Concerning data on regrowth involving
pups it is important to understand that there is not necessarily a
direct 1:1 correspondence between sequential figures for individual
pups within a single plant.
It was not uncommon for some or all pups to be partly or
entirely covered so some photos illustrate the pre-uncovery state.
Images of the tags can be viewed via
the links for the
tag numbers in the first column.
Images of regrowth for the actual
were harvested in our study can be viewed using the links in the column
headed "Regrowth as number of pups".
Images of the regrowth plants that
were reharvested in the second and third phases of this study can be
the links in the comments column.
On 8 March 2010 the second phase of
this study began
with the two year old regrowth of half the original harvested plants
being reharvested. Those twenty plants were rooted for replanting and
the mother plants are now part of a subgroup in the study.
On 13 March 2012 the third phase of
this study began
with the two-year old regrowth of half the reharvested plants being
reharvested yet again (the third harvest of those plants in four
years). The harvested buttons from those twenty plants were dried and
saved for a study to determine the mescaline content of small regrowth
buttons compared to crown tissue from eight-ribbed mature plants from
the same population, and the mother plants are now part of a subgroup
in the study. Both the thrice harvested plants and the
once harvested plants had four dead or missing plants.
The plants being surveyed are part of a
population occurring on private land in South Texas. The area of the
survey site itself is defined with a transect of 17-gauge electric
fence wire secured with steel stakes — the locations of which are
recorded with a high resolution GPS. The transect zigzags through the
study site with all plants in the study being located within
approximately one-half meter of the wire.
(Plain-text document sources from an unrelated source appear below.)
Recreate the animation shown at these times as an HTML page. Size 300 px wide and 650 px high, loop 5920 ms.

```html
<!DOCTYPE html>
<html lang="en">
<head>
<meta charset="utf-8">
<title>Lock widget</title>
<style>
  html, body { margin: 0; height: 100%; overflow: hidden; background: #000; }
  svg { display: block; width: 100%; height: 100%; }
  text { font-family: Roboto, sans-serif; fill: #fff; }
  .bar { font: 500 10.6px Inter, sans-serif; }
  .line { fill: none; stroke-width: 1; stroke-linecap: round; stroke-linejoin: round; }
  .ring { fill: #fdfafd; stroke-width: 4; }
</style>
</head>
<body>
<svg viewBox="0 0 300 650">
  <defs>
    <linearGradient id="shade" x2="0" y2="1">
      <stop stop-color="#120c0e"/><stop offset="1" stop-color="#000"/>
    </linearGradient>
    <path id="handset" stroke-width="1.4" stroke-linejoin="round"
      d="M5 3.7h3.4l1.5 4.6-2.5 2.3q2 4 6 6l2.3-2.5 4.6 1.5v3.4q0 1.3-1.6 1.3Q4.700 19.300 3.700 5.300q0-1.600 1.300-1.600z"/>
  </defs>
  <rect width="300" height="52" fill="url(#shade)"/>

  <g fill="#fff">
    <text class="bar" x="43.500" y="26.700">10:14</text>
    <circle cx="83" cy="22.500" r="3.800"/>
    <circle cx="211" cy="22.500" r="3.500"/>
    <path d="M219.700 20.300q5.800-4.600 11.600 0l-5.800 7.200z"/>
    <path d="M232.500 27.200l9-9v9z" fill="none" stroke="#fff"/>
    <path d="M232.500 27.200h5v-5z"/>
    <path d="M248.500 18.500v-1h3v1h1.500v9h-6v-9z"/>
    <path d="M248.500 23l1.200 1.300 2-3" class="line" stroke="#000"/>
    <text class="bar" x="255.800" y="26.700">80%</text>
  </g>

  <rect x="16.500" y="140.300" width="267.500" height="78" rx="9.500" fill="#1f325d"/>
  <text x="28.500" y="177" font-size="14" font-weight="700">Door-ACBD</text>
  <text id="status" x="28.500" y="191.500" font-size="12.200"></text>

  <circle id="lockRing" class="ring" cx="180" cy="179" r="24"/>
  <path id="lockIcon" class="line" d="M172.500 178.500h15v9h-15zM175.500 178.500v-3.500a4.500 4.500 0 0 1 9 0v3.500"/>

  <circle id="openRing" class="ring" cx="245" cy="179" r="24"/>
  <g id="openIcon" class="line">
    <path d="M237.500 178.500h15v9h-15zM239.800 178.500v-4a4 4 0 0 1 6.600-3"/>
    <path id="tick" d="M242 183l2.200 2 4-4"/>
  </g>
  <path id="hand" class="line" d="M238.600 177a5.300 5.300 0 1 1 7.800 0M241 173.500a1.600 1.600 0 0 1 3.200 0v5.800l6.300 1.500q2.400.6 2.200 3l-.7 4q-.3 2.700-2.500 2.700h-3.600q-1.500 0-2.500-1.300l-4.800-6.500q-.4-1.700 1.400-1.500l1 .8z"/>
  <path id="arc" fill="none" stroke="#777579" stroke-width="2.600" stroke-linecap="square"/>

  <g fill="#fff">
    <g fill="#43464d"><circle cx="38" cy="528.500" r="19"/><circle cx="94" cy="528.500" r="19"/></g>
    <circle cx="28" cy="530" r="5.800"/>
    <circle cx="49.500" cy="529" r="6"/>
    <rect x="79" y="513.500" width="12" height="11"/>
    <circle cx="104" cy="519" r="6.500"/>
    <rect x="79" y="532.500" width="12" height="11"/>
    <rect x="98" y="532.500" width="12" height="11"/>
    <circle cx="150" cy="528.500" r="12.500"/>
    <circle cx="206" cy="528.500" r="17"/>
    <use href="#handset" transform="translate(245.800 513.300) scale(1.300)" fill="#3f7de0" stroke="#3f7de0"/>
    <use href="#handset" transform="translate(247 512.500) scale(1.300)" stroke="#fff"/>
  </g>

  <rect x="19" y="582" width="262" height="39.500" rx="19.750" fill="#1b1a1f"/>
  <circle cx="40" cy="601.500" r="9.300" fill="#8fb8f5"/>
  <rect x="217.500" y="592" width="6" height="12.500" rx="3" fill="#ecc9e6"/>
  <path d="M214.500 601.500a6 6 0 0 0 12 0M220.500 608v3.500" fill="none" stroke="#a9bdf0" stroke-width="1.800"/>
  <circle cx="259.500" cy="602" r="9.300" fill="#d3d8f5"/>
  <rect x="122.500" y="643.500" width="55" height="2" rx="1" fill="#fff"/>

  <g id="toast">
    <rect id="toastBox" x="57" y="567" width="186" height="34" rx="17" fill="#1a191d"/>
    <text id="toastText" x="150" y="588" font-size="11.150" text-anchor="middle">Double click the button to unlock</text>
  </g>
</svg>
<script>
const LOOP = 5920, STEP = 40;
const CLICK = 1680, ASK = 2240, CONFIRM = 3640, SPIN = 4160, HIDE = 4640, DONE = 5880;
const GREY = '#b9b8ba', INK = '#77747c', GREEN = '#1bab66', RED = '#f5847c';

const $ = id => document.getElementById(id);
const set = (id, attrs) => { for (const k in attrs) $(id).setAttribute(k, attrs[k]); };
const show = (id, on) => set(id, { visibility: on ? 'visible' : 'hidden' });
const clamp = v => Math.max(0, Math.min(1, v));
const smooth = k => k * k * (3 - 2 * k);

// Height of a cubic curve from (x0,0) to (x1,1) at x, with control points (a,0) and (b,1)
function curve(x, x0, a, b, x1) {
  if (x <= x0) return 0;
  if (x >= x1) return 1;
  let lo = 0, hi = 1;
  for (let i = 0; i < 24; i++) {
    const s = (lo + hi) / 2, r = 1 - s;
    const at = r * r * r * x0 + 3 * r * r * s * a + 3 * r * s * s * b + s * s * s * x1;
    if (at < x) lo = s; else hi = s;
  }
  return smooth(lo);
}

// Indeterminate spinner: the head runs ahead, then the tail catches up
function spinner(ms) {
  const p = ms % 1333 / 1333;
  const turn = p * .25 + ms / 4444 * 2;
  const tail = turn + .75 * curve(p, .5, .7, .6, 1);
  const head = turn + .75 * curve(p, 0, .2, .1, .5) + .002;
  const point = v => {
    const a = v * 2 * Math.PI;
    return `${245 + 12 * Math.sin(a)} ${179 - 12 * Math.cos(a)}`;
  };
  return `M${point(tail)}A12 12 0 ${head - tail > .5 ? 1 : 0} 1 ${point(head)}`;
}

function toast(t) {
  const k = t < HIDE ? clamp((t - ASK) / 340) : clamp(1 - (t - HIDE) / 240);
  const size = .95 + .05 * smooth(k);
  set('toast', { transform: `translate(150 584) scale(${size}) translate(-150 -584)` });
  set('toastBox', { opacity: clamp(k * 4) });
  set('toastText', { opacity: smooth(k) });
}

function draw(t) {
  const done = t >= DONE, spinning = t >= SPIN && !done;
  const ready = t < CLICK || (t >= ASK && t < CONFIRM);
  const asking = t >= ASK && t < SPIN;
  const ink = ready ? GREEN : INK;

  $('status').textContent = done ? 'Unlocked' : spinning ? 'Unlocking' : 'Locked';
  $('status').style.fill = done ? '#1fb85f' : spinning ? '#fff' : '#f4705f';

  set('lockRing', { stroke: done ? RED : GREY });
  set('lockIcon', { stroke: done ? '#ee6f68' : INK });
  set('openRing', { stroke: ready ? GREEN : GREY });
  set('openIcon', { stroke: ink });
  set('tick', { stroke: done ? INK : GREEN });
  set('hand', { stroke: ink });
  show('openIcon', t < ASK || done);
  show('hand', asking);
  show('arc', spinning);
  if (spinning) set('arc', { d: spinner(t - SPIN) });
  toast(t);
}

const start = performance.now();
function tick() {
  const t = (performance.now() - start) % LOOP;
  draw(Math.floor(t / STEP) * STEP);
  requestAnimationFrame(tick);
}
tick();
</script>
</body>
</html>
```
The area of the study site
has not yet been accurately measured but we estimate it to be around
half a hectare.
7 March 2009 update:
Interestingly we found the same number of
harvested study plants (with their tags) but as can be seen in the
table above these were not entirely the same plants & tags as had
been located on 23 November 2008.
On this visit we used a Trimble
high-resolution GPS instrument to record the location of all tags
and/or plants located.
Complete or partial burial of plants and their
tags was sometimes encountered. To aid in future visits we added a
rebar stake near each tagged plant.
6 March 2010 update:
A number of our tags and plants were completely
buried and hence provided missing data in 2009. In 2010, thanks
to the use of a high powered metal detector, we located our
tags, stakes and plants except in the instances where the plants and
their tag were totally
missing from the study site.
13 March 2012 update:
In 2012, thanks
again to the use of a high powered metal detector, we located all of
tags, stakes and plants except as mentioned above. We did not get
photos of control #161 or its
tag again this year.
10 March 2014 update:
In 2014, we
had the interesting challenge of photographing and measuring plants
amidst rain. We did not locate #111's
tag or rebar this year.
View of the beginning of our transect line
former locations of plants #101 & #102.
If you would like to help
studies of this type, designed to answer basic questions that are
critical to the optimal stewardship/management of vulnerable cactus
species, please send a contribution,
of $25 USD or whatever amount you can afford, to the Cactus
Conservation Institute, 909 E. Sul Ross Ave., Alpine, TX 79830.
We also now accept donations via PayPal.